These findings may also explain why anxious and depressed individuals have diminished appetite. The results also show that taste is related to anxiety levels, even in generally well people.

Cherry Lewis | alfa
Further information:
http://www.bristol.ac.uk

More articles from Health and Medicine:

nachricht GLUT5 fluorescent probe fingerprints cancer cells
20.04.2018 | Michigan Technological University

nachricht Scientists re-create brain neurons to study obesity and personalize treatment
20.04.2018 | Cedars-Sinai Medical Center

All articles from Health and Medicine >>>

The most recent press releases about innovation >>>

Die letzten 5 Focus-News des innovations-reports im Überblick:

Im Focus: BAM@Hannover Messe: innovative 3D printing method for space flight

At the Hannover Messe 2018, the Bundesanstalt für Materialforschung und-prüfung (BAM) will show how, in the future, astronauts could produce their own tools or spare parts in zero gravity using 3D printing.
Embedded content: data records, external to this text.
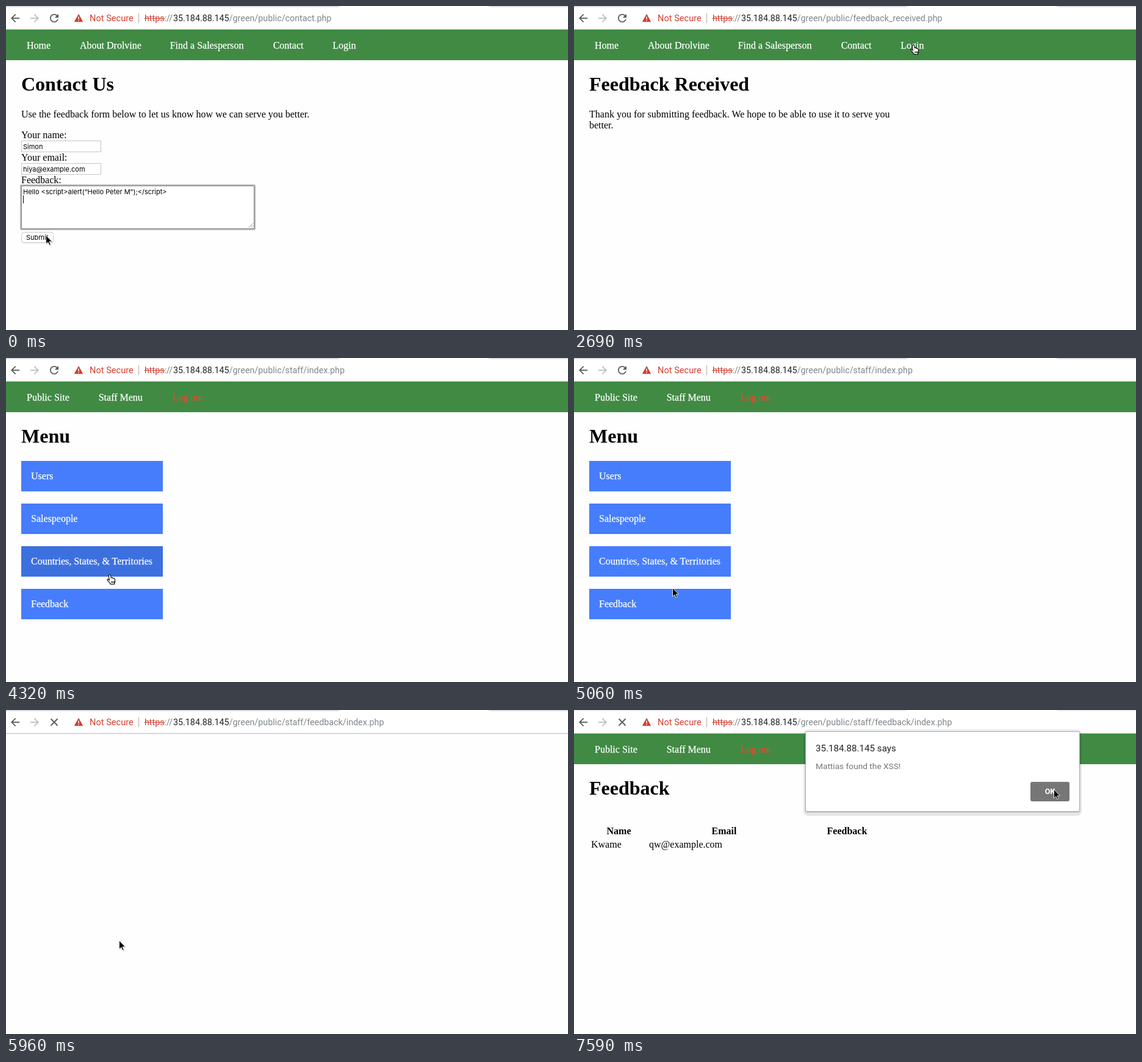
An HTML page that plays this animation: 921 by 532 pixels, repeating every 8000 ms.

```html
<!DOCTYPE html>
<html lang="en">
<head>
<meta charset="utf-8">
<title>Contact form</title>
<style>
  html, body { margin: 0; width: 100%; height: 100%; overflow: hidden; background: #fefefe; }
  svg { display: block; width: 921px; height: 532px; }
  text { white-space: pre; }
  .page { font: 16px "Liberation Serif", "Times New Roman", serif; }
  .page h1, .title { font-size: 32px; font-weight: bold; }
  .head { font-weight: bold; }
  .nav text, .item text { fill: #fff; stroke: #fff; stroke-width: .25; }
  .nav .logout { fill: #f2492c; stroke: none; }
  .nav rect { fill: #408a44; }
  .item rect { fill: #467dfd; }
  .item.hover rect { fill: #3d70df; }
  .field { font: 11px Inter, sans-serif; }
  .box { fill: #fff; stroke: #c6c6c6; }
  .bar { font: 14.3px Roboto, sans-serif; }
  .red { fill: #d23f31; }
  .soft { fill: #80868b; }
  .dialog { font: 13.7px Roboto, sans-serif; }
</style>
</head>
<body>
<svg viewBox="0 0 921 532">
  <rect width="921" height="532" fill="#fefefe"/>

  <g class="nav page" id="publicNav">
    <rect y="39" width="921" height="50"/>
    <text x="34" y="70">Home</text>
    <text x="121" y="70">About Drolvine</text>
    <text x="268.7" y="70">Find a Salesperson</text>
    <text x="437.7" y="70">Contact</text>
    <text x="535.3" y="70">Login</text>
  </g>
  <g class="nav page" id="staffNav">
    <rect y="39" width="921" height="50"/>
    <text x="34" y="70">Public Site</text>
    <text x="151.7" y="70">Staff Menu</text>
    <text x="272.7" y="70" class="logout">Log out</text>
  </g>

  <g class="page" id="contact">
    <text class="title" x="25" y="139">Contact Us</text>
    <text x="25" y="183">Use the feedback form below to let us know how we can serve you better.</text>
    <text x="25" y="217">Your name:</text>
    <text x="25" y="254">Your email:</text>
    <text x="25" y="291">Feedback:</text>
    <g class="field">
      <rect class="box" x="25.5" y="221.5" width="130" height="18"/>
      <text x="28" y="235">Simon</text>
      <rect class="box" x="25.5" y="258.5" width="130" height="18"/>
      <text x="28" y="272">hiya@example.com</text>
      <rect id="ring" x="24.5" y="294.5" width="383" height="72" rx="1.5" fill="none" stroke="#b5b5b5" stroke-width="3"/>
      <rect class="box" id="area" x="25.5" y="295.5" width="381" height="70"/>
      <path d="M398 363.500l7-7M402 363.500l3-3" stroke="#888" fill="none"/>
      <text x="28" y="309">Hello &lt;script&gt;alert(“Hello Peter M”);&lt;/script&gt;</text>
      <path id="caret" d="M28.500 311v13" stroke="#000"/>
      <rect x="25.500" y="372" width="52" height="17.500" rx="4" fill="#d5d5d5"/>
      <rect x="25.500" y="371.500" width="52" height="17" rx="4" fill="#fff" stroke="#c8c8c8"/>
      <text x="33" y="384">Submit</text>
    </g>
  </g>

  <g class="page" id="received">
    <text class="title" x="25" y="139">Feedback Received</text>
    <text x="25" y="183">Thank you for submitting feedback. We hope to be able to use it to serve you</text>
    <text x="25" y="201">better.</text>
  </g>

  <g class="page" id="menu">
    <text class="title" x="25" y="139">Menu</text>
  </g>

  <g class="page" id="feedback">
    <text class="title" x="25" y="139">Feedback</text>
    <g class="head">
      <text x="53.500" y="204">Name</text>
      <text x="225.500" y="204">Email</text>
      <text x="414.500" y="204">Feedback</text>
    </g>
    <text x="28" y="226">Kwame</text>
    <text x="123" y="226">qw@example.com</text>
  </g>

  <g class="bar">
    <rect width="921" height="38" fill="#fff"/>
    <path id="tabs" d="M0 0H547Q546 2 542 2H0ZM790 0H921V2H796Q792 2 790 0Z"/>
    <path d="M0 38.500H921" stroke="#b4b4b4"/>
    <path id="back" fill="#5a5a5a" transform="translate(4.500 9.500) scale(.875)"
      d="M20 11H7.830l5.590-5.590L12 4l-8 8 8 8 1.410-1.410L7.830 13H20z"/>
    <use href="#back" transform="translate(62 0) scale(-1 1)" opacity="0"/>
    <path fill="#bdbdbd" transform="translate(57.500 9.500) scale(-.875 .875)"
      d="M20 11H7.830l5.590-5.590L12 4l-8 8 8 8 1.410-1.410L7.830 13H20z"/>
    <path id="reload" fill="#5a5a5a" transform="translate(68.500 9.500) scale(.875)"
      d="M17.650 6.350C16.200 4.900 14.210 4 12 4c-4.420 0-8 3.580-8 8s3.580 8 8 8c3.730 0 6.840-2.550 7.730-6h-2.080c-.820 2.330-3.040 4-5.650 4-3.310 0-6-2.690-6-6s2.690-6 6-6c1.660 0 3.140.690 4.220 1.780L13 11h7V4z"/>
    <path id="stop" d="M73.500 14.500l11 11m0-11l-11 11" stroke="#5a5a5a" stroke-width="1.800"/>
    <path class="red" d="M119 13l7.300 13H111.700z"/>
    <path d="M119 17.500v4M119 22.700v1.600" stroke="#fff" stroke-width="1.500"/>
    <text class="red" x="137" y="25" font-size="14.600">Not Secure</text>
    <path d="M217.500 12v16" stroke="#b9a5a3"/>
    <text class="red" x="227" y="25">https</text>
    <path d="M226.500 20.500h34" stroke="#d23f31" stroke-width="1.200"/>
    <text class="soft" x="259.500" y="25">://</text>
    <text x="274" y="25" fill="#222">35.184.88.145<tspan class="soft" id="path"></tspan></text>
  </g>

  <g class="dialog" id="dialog">
    <rect x="376" y="32" width="456" height="142" rx="8" fill="#000" opacity=".09"/>
    <rect x="378.500" y="35" width="451" height="134" rx="4" fill="#000" opacity=".12"/>
    <rect x="379.500" y="35.500" width="449" height="131" rx="2" fill="#fff" stroke="#aaa"/>
    <text x="396" y="68" font-size="15.150" fill="#222">35.184.88.145 says</text>
    <text x="396" y="97" fill="#757575" id="message"></text>
    <rect id="ok" x="748" y="118" width="64" height="32" rx="3"/>
    <text x="780" y="138" text-anchor="middle" font-size="12.500" font-weight="bold" fill="#fff">OK</text>
  </g>

  <g id="cursor">
    <g id="arrow">
      <path d="M.5 1V15.500L4 12.300 6.300 17.500 8.800 16.400 6.500 11.300H11z" fill="#000" opacity=".2" transform="translate(.5 1)"/>
      <path d="M.5.500V14.800L3.800 11.800 6 16.800 8.200 15.800 6 10.900H10.500z" fill="#000" stroke="#fff" stroke-width=".9"/>
    </g>
    <path id="hand" transform="translate(-5 -1)" fill="#fff" stroke="#000" stroke-width="1.100"
      d="M4.200 1c1-.6 2 0 2.200 1l.9 4 .3-.3c.8-.5 1.700 0 1.900.7.700-.5 1.600-.1 1.900.7.900-.5 1.900.1 2 1.200l.2 3.200c0 1.500-1 2.500-1.200 5H6.500C5.500 14 2.500 12 1 9.500c-.5-1 .8-1.900 2-1l1.300 1.200L3.300 2.500C3.200 1.800 3.600 1.300 4.200 1zM8 11.500v3M10 11.500v3M12 11.500v3"/>
  </g>
</svg>
<script>
const LOOP = 8000, TICK = 148.9;
const $ = id => document.getElementById(id);
const show = (id, on) => { $(id).style.display = on ? '' : 'none'; };

const items = ['Users', 'Salespeople', 'Countries, States, & Territories', 'Feedback'].map((label, i) => {
  const y = 169 + 70 * i;
  const group = document.createElementNS('http://www.w3.org/2000/svg', 'g');
  group.setAttribute('class', 'item');
  group.innerHTML = `<rect x="25" y="${y}" width="232" height="50"/><text x="41" y="${y + 30}">${label.replace('&', '&amp;')}</text>`;
  $('menu').append(group);
  return { group, y };
});

// Each page runs until its end tick.
const pages = [
  { id: 'contact', end: 11, path: 'contact.php' },
  { id: 'received', end: 22, path: 'feedback_received.php' },
  { id: 'menu', end: 40, path: 'staff/index.php' },
  { id: 'blank', end: 50, path: 'staff/feedback/index.php' },
  { id: 'feedback', end: Infinity, path: 'staff/feedback/index.php' }
];

// Pointer hotspot: tick, x, y
const moves = [
  [0, 65, 376], [2, 49, 379], [13, 49, 379], [18, 556, 64], [21, 556, 64],
  [23, 369, 191], [24, 369, 191], [29, 170, 356], [32, 165, 361],
  [36, 157, 393], [39, 157, 393], [45, 532, 193], [47, 786, 130], [99, 786, 130]
];

function pointerAt(tick) {
  const i = moves.findIndex(m => m[0] > tick);
  const [t0, x0, y0] = moves[i - 1], [t1, x1, y1] = moves[i];
  const u = (tick - t0) / (t1 - t0), ease = u * u * (3 - 2 * u);
  return [x0 + (x1 - x0) * ease, y0 + (y1 - y0) * ease];
}

function draw(ms) {
  const tick = Math.floor((ms % LOOP + 8) / TICK);
  const page = pages.find(p => tick < p.end);
  const [x, y] = pointerAt(tick);

  for (const { id } of pages) if (id !== 'blank') show(id, id === page.id);
  show('publicNav', page.id === 'contact' || page.id === 'received');
  show('staffNav', page.id === 'menu' || page.id === 'feedback');
  $('path').textContent = '/green/public/' + page.path;

  const loading = tick >= 6 && tick < 12 || tick >= 20 && tick < 23 || tick >= 37;
  show('stop', loading);
  show('reload', !loading);

  show('caret', tick < 1);
  show('ring', tick < 5);
  $('area').style.stroke = tick < 5 ? '#8a8a8a' : '';

  show('dialog', tick >= 41 && tick < 48 || tick >= 50);
  $('message').textContent = tick < 50 ? 'XSS' : 'Mattias found the XSS!';
  $('ok').setAttribute('fill', tick < 47 ? '#808080' : '#767676');
  $('tabs').setAttribute('fill', tick < 41 ? '#dcdde0' : '#ececec');

  let link = page.id === 'received' && y < 80;
  for (const item of items) {
    const over = page.id === 'menu' && x >= 25 && x < 257 && y >= item.y && y < item.y + 50;
    item.group.classList.toggle('hover', over);
    link = link || over;
  }
  show('hand', link);
  show('arrow', !link);
  $('cursor').setAttribute('transform', `translate(${Math.round(x)} ${Math.round(y)})`);
}

function frame() {
  draw(performance.now());
  requestAnimationFrame(frame);
}
frame();
</script>
</body>
</html>
```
This will reduce, weight and transport costs for space missions. Visitors can experience the innovative additive manufacturing process live at the fair.

Powder-based additive manufacturing in zero gravity is the name of the project in which a component is produced by applying metallic powder layers and then...

Im Focus: Molecules Brilliantly Illuminated

Physicists at the Laboratory for Attosecond Physics, which is jointly run by Ludwig-Maximilians-Universität and the Max Planck Institute of Quantum Optics, have developed a high-power laser system that generates ultrashort pulses of light covering a large share of the mid-infrared spectrum. The researchers envisage a wide range of applications for the technology – in the early diagnosis of cancer, for instance.

Molecules are the building blocks of life. Like all other organisms, we are made of them. They control our biorhythm, and they can also reflect our state of...

Im Focus: Spider silk key to new bone-fixing composite

University of Connecticut researchers have created a biodegradable composite made of silk fibers that can be used to repair broken load-bearing bones without the complications sometimes presented by other materials.

Repairing major load-bearing bones such as those in the leg can be a long and uncomfortable process.

Im Focus: Writing and deleting magnets with lasers

Study published in the journal ACS Applied Materials & Interfaces is the outcome of an international effort that included teams from Dresden and Berlin in Germany, and the US.

Scientists at the Helmholtz-Zentrum Dresden-Rossendorf (HZDR) together with colleagues from the Helmholtz-Zentrum Berlin (HZB) and the University of Virginia...

Im Focus: Gamma-ray flashes from plasma filaments

Novel highly efficient and brilliant gamma-ray source: Based on model calculations, physicists of the Max PIanck Institute for Nuclear Physics in Heidelberg propose a novel method for an efficient high-brilliance gamma-ray source. A giant collimated gamma-ray pulse is generated from the interaction of a dense ultra-relativistic electron beam with a thin solid conductor. Energetic gamma-rays are copiously produced as the electron beam splits into filaments while propagating across the conductor. The resulting gamma-ray energy and flux enable novel experiments in nuclear and fundamental physics.

The typical wavelength of light interacting with an object of the microcosm scales with the size of this object. For atoms, this ranges from visible light to...

All Focus news of the innovation-report >>>

Anzeige

Anzeige

VideoLinks
Industry & Economy
Event News

Invitation to the upcoming "Current Topics in Bioinformatics: Big Data in Genomics and Medicine"

13.04.2018 | Event News

Unique scope of UV LED technologies and applications presented in Berlin: ICULTA-2018

12.04.2018 | Event News

IWOLIA: A conference bringing together German Industrie 4.0 and French Industrie du Futur

09.04.2018 | Event News

 
Latest News

Complete skin regeneration system of fish unraveled

24.04.2018 | Life Sciences

Scientists create innovative new 'green' concrete using graphene

24.04.2018 | Materials Sciences

BAM@Hannover Messe: innovative 3D printing method for space flight

24.04.2018 | Trade Fair News

VideoLinks
Science & Research
Overview of more VideoLinks >>>